Pioneering family’s final farewell
Les Henderson passes away
The last member of a pioneering Maniototo family was laid to rest just a few hundred metres from the property he had called home for many years. There were no offspring from any of the six children born into this branch of the Henderson family who had arrived to break in some very raw country more than 100 years ago. ‘‘Young’’ Les Henderson was a man not given to public accolade, he preferred to work behind the scenes and help people in the Maniototo in whichever way he could. It was something he had done all his life in the area he had been part of all his life. One of his last tasks was on April 21 to unveil the plaques at the former Blackstone School which closed in 1949, the plaques marking the contribution he and Chubby Clark had played a part in keeping the historic school for the community, the school where Les and his brothers and sisters had attended all those years ago. Les, sister Margaret and brother Norman had formed a tight knit unit in breaking in their property, adapting any machinery at hand to carry out the work. Neighbour Brian McSkimming was most grateful for his help, saying Les had completed almost three quarters of the common fence line, telling him to ‘‘finish the rest when you can’’. ‘‘That meant a lot to us just starting out.’’ Ranfurly businesspeople could set their watches on a Friday morning by the Hendersons coming to town to do their messages. A cup of tea at the Centennial Milkbar was always part of it and let nothing disturb it, including a fire in the chip vat which the firemen put out while the threesome finished their refreshments. ‘‘The last call was always the chemist and anyone knew they could arrange to have parcels left there for Les to drop off on the way home and they would always be there before midday’’ said friend Ken Gillespie. His love of all things astrological and weather watching was well known, with many a prediction being more accurate than the official ones. With just annual trips to the Tekapo sale to buy replacement stock, and to Dunedin when the wool clip was sold, Mr Henderson had never travelled north of the Waitaki before he turned 60, but had enjoyed a new lease of life when he married Gaynor in 2006, leaving the Maniototo to settle in Mosgiel. Celebrant Helen Wallis summed up Mr Henderson with the words, farmer, faith, frankness, fortitude and family; each striking a chord in those who came to say farewell.

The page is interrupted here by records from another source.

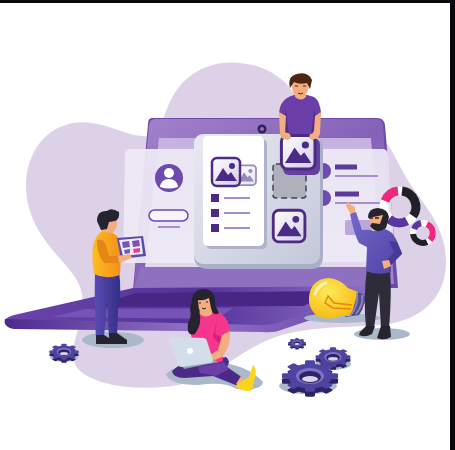
<!DOCTYPE html>
<html lang="en">
<head>
<meta charset="utf-8">
<title>Team building a web page</title>
<style>
:root{--blob:#ddd1e8;--violet:#5b3a9b;--deep:#40247a;--ink:#4b2b86;--lilac:#a88cd0;--panel:#eeeaf6;--skin:#f4ad7c;--dark:#25232d;--orange:#f9a51a;--pink:#f6358c;--navy:#3b3a94;--yellow:#fbd51c;--shadow:#a9b9c9}
html,body{margin:0;width:455px;height:450px;overflow:hidden;background:#fff}
svg{display:block}
.ink{fill:var(--ink)}
.skin{fill:var(--skin)}
.dark{fill:var(--dark)}
.shadow{fill:var(--shadow)}
.rule{fill:none;stroke:var(--lilac);stroke-width:2}
</style>
</head>
<body>
<svg width="455" height="450" viewBox="0 0 455 450" role="img" aria-label="Four people assembling a page layout on a giant laptop">
<defs>
<linearGradient id="lid" x1="0" y1="0" x2="1" y2="1"><stop offset="0" stop-color="#a283cb"/><stop offset=".5" stop-color="#8562b8"/><stop offset="1" stop-color="#a386cc"/></linearGradient>
<linearGradient id="display" x1="0" y1="0" x2="0" y2="1"><stop offset="0" stop-color="#c5b1df"/><stop offset="1" stop-color="#e3d9ef"/></linearGradient>
<linearGradient id="deck" x1="0" y1="0" x2="1" y2="0"><stop offset="0" stop-color="#6a45ab"/><stop offset=".5" stop-color="#54329a"/><stop offset="1" stop-color="#9275c6"/></linearGradient>
<linearGradient id="edge" x1="0" y1="0" x2="1" y2="0"><stop offset="0" stop-color="#4c2b8e"/><stop offset=".5" stop-color="#8f70c4"/><stop offset="1" stop-color="#6c49ac"/></linearGradient>
<linearGradient id="board" x1="0" y1="0" x2="1" y2="1"><stop offset="0" stop-color="#e9e9f2"/><stop offset="1" stop-color="#c3c8da"/></linearGradient>
<linearGradient id="tile" x1="0" y1="0" x2="1" y2="1"><stop offset="0" stop-color="#fff"/><stop offset="1" stop-color="#d5cbea"/></linearGradient>
<linearGradient id="orangeTop" x1="0" y1="0" x2="1" y2="0"><stop offset="0" stop-color="#fdbd22"/><stop offset="1" stop-color="#f48f1a"/></linearGradient>
<linearGradient id="blueTop" x1="0" y1="0" x2="1" y2="1"><stop offset="0" stop-color="#7467cb"/><stop offset="1" stop-color="#4d43a4"/></linearGradient>
<linearGradient id="jeans" x1="0" y1="0" x2="1" y2="0"><stop offset="0" stop-color="#5a4cb4"/><stop offset="1" stop-color="#332f86"/></linearGradient>
<radialGradient id="glass" cx=".4" cy=".35" r=".7"><stop offset="0" stop-color="#ffe95a"/><stop offset="1" stop-color="#f7b90f"/></radialGradient>
<g id="picture-icon">
<rect x="2" y="2" width="28" height="28" rx="5" fill="url(#tile)" stroke="#4b2b86" stroke-width="2.5"/>
<path class="ink" d="M5 25 13 12 18 19 21 16 27 25Z"/>
<circle class="ink" cx="22" cy="10" r="3"/>
</g>
<g id="gear">
<g id="gear-teeth">
<g id="tooth-pair"><rect x="-5" y="-28" width="10" height="56" rx="2"/></g>
<use href="#tooth-pair" transform="rotate(45)"/><use href="#tooth-pair" transform="rotate(90)"/><use href="#tooth-pair" transform="rotate(135)"/>
</g>
<circle r="22"/>
</g>
<g id="cog">
<use href="#gear" transform="translate(0 5) scale(1 .56)" fill="#2c2466"/>
<use href="#gear" transform="scale(1 .56)" fill="#4e43a0"/>
<ellipse rx="14" ry="8" fill="#7d72c6"/>
<ellipse cy="1" rx="11" ry="6" fill="#2c2466"/>
<ellipse cy="3" rx="8" ry="3" fill="#dcd3ea"/>
</g>
</defs>

<rect width="455" height="450" fill="#fff"/>

<path id="backdrop" fill="var(--blob)" d="M26 183C28 142 57 118 92 123C116 127 132 138 149 136C162 133 163 114 172 98C185 73 211 60 240 63C269 66 288 80 299 102C309 121 325 120 350 122C379 124 390 146 404 174C418 200 446 222 446 262C446 300 418 322 380 325C340 328 300 326 268 340C235 354 212 380 172 386C137 391 89 386 76 366C65 347 89 319 81 290C75 263 25 240 26 183Z"/>

<g id="laptop">
<path fill="#6d4aa9" d="M152 118H377Q384 118 385 125L398 288 133 290 148 124Q148 118 152 118Z"/>
<path fill="url(#lid)" d="M155 119H376Q383 119 383 126L394 284H134L149 125Q150 119 155 119Z"/>
<path fill="url(#display)" d="M159 138H371L381 268H145Z"/>
<circle cx="262" cy="129" r="4.500" fill="#352058"/><circle cx="262" cy="129" r="2" fill="#8c78b4"/>
<path fill="#8e6fc0" d="M141 267H385L390 290H133Z"/>
<path fill="url(#deck)" d="M133 288 390 286 366 303 280 329Q273 332 262 331L14 328Q3 326 5 320Q7 317 14 315Z"/>
<path fill="#482683" d="M136 293 338 291 303 306 92 307Z"/>
<path fill="#7654b5" d="M86 309 233 308 217 319 52 317Z"/>
<path fill="url(#edge)" d="M5 319 262 325Q273 325 280 322L372 294V299L281 330Q274 333 262 332L14 329Q3 327 5 319Z"/>
</g>

<g id="profile-card">
<path fill="var(--panel)" opacity=".93" d="M130 149H205V263H127Q123 263 123 258L125 154Q125 149 130 149Z"/>
<circle cx="169" cy="178" r="14" fill="#6e4aae"/>
<circle cx="169" cy="173" r="5" fill="#fff"/><path fill="#fff" d="M160 187Q161 179 169 179T178 187Q169 190 160 187Z"/>
<rect x="149" y="210" width="39" height="11" rx="5.500" fill="#f7f4fb" stroke="#6e4aae" stroke-width="1.500"/>
<path class="rule" d="M158 227H180"/>
</g>

<g id="list-card">
<path fill="var(--panel)" opacity=".93" d="M312 149H383Q387 149 388 154L395 257Q395 262 390 262H312Z"/>
<circle cx="323" cy="171" r="8" fill="#6e4aae"/><circle cx="323" cy="198" r="8" fill="#6e4aae"/>
<path stroke="#5b3a9b" stroke-width="5" d="M335 167H357M335 194H359"/>
<path class="rule" d="M335 176H378M335 203H380"/>
<rect x="345" y="220" width="27" height="15" rx="2" fill="#bca7dc"/>
</g>

<g id="layout-board">
<path fill="#a9afc6" d="M204 138H314Q323 138 323 147V256Q323 269 311 269H207Q195 268 194 257Z"/>
<rect x="194" y="134" width="126" height="130" rx="9" fill="url(#board)"/>
<rect x="206" y="139" width="61" height="110" rx="5" fill="#aeb3ca"/>
<rect x="203" y="136" width="61" height="110" rx="5" fill="#fff"/>
<use href="#picture-icon" transform="translate(235 164) scale(.7)" opacity=".55"/>
<use href="#picture-icon" transform="translate(210 156)"/>
<path class="ink" d="M211 194h8v8h-8zM211 209h8v8h-8zM211 224h8v8h-8z"/>
<path class="rule" d="M224 198H250M224 213H250M224 228H250"/>
<rect x="273" y="164" width="33" height="34" rx="3" fill="#aeb0bc" stroke="#45424f" stroke-width="1.500" stroke-dasharray="6 4"/>
<use href="#picture-icon" transform="translate(271 208) scale(1.130)"/>
</g>

<g id="placing-man">
<path fill="#6b3fa8" d="M287 98Q299 91 314 97Q320 101 321 113L316 118 314 137H286L285 118 279 113Q280 102 287 98Z"/>
<path fill="#54308c" d="M286 110 289 136H286L284 117ZM314 110 311 136H314L317 118Z"/>
<path class="skin" d="M279 112 286 116 285 132 291 139 286 142 280 135ZM321 112 315 116 314 131 309 139 315 142 320 134Z"/>
<path class="skin" d="M295 89H306V97Q301 102 295 97Z"/>
<path class="skin" d="M292 82Q291 96 300 98Q309 96 309 82Z"/>
<path fill="#4d2513" d="M290 88Q287 76 297 74Q308 71 312 80L310 89 307 83Q299 85 294 82Z"/>
<path stroke="#4d2513" fill="none" d="M295 86h3M303 86h3M298 93q3 2 5 0"/>
<rect x="283" y="138" width="37" height="37" rx="6" fill="#65419f"/>
<use href="#picture-icon" transform="translate(279 133) scale(1.200)"/>
<path class="skin" d="M284 133q7-1 7 5l-3 2-7-2ZM310 134q7-2 8 4l-6 2-3-2Z"/>
</g>

<g id="ring-charts" fill="none">
<g stroke-width="9"><circle cx="400" cy="207" r="16" stroke="#fff"/>
<path stroke="#211f29" d="M402 191A16 16 0 0 1 413 216"/><path stroke="#f0267f" d="M385 201A16 16 0 0 1 398 191"/><path stroke="#5a36a0" d="M407 221A16 16 0 0 1 389 219"/></g>
<g stroke-width="6"><circle cx="423" cy="233" r="10" stroke="#fff"/>
<path stroke="#f0267f" d="M427 224A10 10 0 0 1 430 240"/><path stroke="#211f29" d="M427 242A10 10 0 0 1 413 234"/><path stroke="#5a36a0" d="M414 229A10 10 0 0 1 421 223"/></g>
</g>

<g id="tablet-man">
<ellipse class="shadow" cx="113" cy="340" rx="31" ry="8"/>
<path fill="url(#jeans)" d="M95 270 119 272Q122 291 118 309L117 338H109L107 299 104 338H96Q94 311 95 270Z"/>
<path class="dark" d="M96 335h8l10 6v3H96ZM109 333h8l10 7v4h-17Z"/>
<path class="skin" d="M103 224H113V237H101Z"/>
<path fill="url(#orangeTop)" d="M101 232Q111 231 117 236Q122 244 120 275Q106 280 94 274Q90 247 96 238Q98 234 101 232Z"/>
<path class="skin" d="M101 219Q101 233 110 233Q118 232 117 219Z"/>
<path class="dark" d="M97 221Q97 210 107 211Q111 207 119 212Q120 219 115 221L109 222 107 229 101 230Z"/>
<path fill="#5a4aa8" d="M117 238 143 236 146 256 121 259Z"/>
<path fill="#eee9f8" d="M119 240 141 238 143 254 123 256Z"/>
<path fill="#7556b5" d="M122 242l7-1 1 6-7 1ZM132 241l7-1 1 6-7 1ZM124 250l6-1v4l-5 1Z"/><path fill="#f6358c" d="M133 249l7-1v4l-6 1Z"/>
<path fill="#e58714" d="M97 240Q103 238 106 245L109 256 120 256 120 263 104 263Q97 255 97 240Z"/>
<path class="skin" d="M118 256 130 254 132 258 119 263Z"/>
</g>

<g id="light-bulb">
<ellipse class="shadow" cx="342" cy="318" rx="38" ry="5"/>
<path fill="#514b83" d="M351 290 363 294Q367 304 359 315L345 317Z"/>
<path fill="url(#glass)" d="M309 297Q311 279 329 278Q340 279 348 288L358 292 351 316 340 316Q326 322 315 314Q308 307 309 297Z"/>
<path fill="none" stroke="#8c83c0" stroke-width="2" d="M357 293Q359 305 350 316M362 295Q364 304 356 314"/>
<path fill="none" stroke="#e08d09" stroke-width="1.500" d="M352 305 334 303 328 296 325 303 333 308 351 309"/>
<path fill="none" stroke="#fff7b0" stroke-width="3" stroke-linecap="round" d="M315 294Q318 285 326 283"/>
</g>

<g id="pointing-man">
<ellipse class="shadow" cx="382" cy="334" rx="28" ry="6"/>
<path fill="#2d2c38" d="M367 268 390 268Q392 294 389 329H381L379 293 374 328H366Q363 299 367 268Z"/>
<path class="dark" d="M366 326h9l-3 8q-7 4-13 1l1-3ZM381 326h9l1 11q-7 4-14 1l1-3Z"/>
<path class="skin" d="M350 213 346 206 348 201 351 205 355 207 355 215Z"/>
<path fill="url(#blueTop)" d="M350 214 356 212 362 230Q369 229 374 231L385 229Q392 231 396 239L402 253 391 265 391 272Q378 276 366 271L367 247 359 243Q354 234 350 214Z"/>
<path fill="#443a98" d="M389 241 394 252 386 261 389 267 402 254 397 242Z"/>
<path class="skin" d="M382 261 389 260 391 266 384 269Z"/>
<path class="skin" d="M369 213H385V225Q380 235 371 228Z"/>
<path class="dark" d="M368 218Q368 208 378 208Q388 209 389 217L386 228Q380 233 374 230L370 226 372 223 380 224 383 215Z"/>
<path stroke="#25232d" stroke-width="1.500" d="M369 218h4M375 218h4"/>
</g>

<g id="cogs">
<ellipse class="shadow" cx="308" cy="386" rx="29" ry="8"/>
<ellipse class="shadow" cx="333" cy="364" rx="18" ry="6"/>
<ellipse class="shadow" cx="64" cy="357" rx="14" ry="5"/>
<use href="#cog" transform="translate(333 357) scale(.62)"/>
<use href="#cog" transform="translate(310 376)"/>
<use href="#cog" transform="translate(297 343) scale(.32)"/>
<use href="#cog" transform="translate(64 352) scale(.52)"/>
</g>

<g id="seated-woman">
<path class="shadow" d="M166 374Q181 360 214 362T263 382Q262 391 237 389Q224 381 198 385Q169 385 166 374Z"/>
<path fill="#4b2a87" d="M172 371Q181 361 200 363L226 357Q231 361 227 367L243 378 238 386 213 376 184 378Q173 378 172 371Z"/>
<path fill="#6b3fa8" d="M198 367 224 362 229 369 216 376 200 373Z"/>
<path class="skin" d="M241 376 246 380 242 386 236 384Z"/>
<path fill="var(--yellow)" d="M241 382 249 377 253 365Q257 368 255 377L252 390Q244 393 235 386Z"/>
<path fill="var(--pink)" d="M197 313Q209 307 220 312Q230 321 230 332L222 337 223 361Q209 367 194 360L193 342 189 328Q190 317 197 313Z"/>
<path fill="#d91f76" d="M217 319 215 334 222 337 222 346 213 337Z"/>
<path class="skin" d="M222 335 230 331Q231 347 222 357L210 362 207 357 218 350Z"/>
<path class="skin" d="M200 303H212V314Q206 319 200 314Z"/>
<path class="skin" d="M196 296Q195 309 204 312Q213 309 213 294Z"/>
<path class="dark" d="M192 299Q194 288 205 289Q216 290 215 305L219 313Q213 317 211 308L209 298Q203 301 198 300L199 311Q203 323 195 334Q186 337 188 323Q192 316 190 309Z"/>
<path stroke="#25232d" fill="none" d="M199 303h2M206 302h2M202 308q2 2 4 0"/>
<path fill="#8fa2b7" d="M180 363 213 359 218 362 184 369Z"/>
<path fill="#d3deea" d="M169 341Q168 337 172 337L203 338Q206 338 207 341L213 360Q213 363 209 363L182 367Q178 367 177 363Z"/>
<circle cx="190" cy="351" r="3" fill="#fff"/>
</g>

<g id="frame" fill="#08070c"><rect width="455" height="3"/><rect x="450" width="5" height="450"/></g>
</svg>
</body>
</html>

Pioneer: Les Henderson, farmer, faith, frankness, fortitude and family.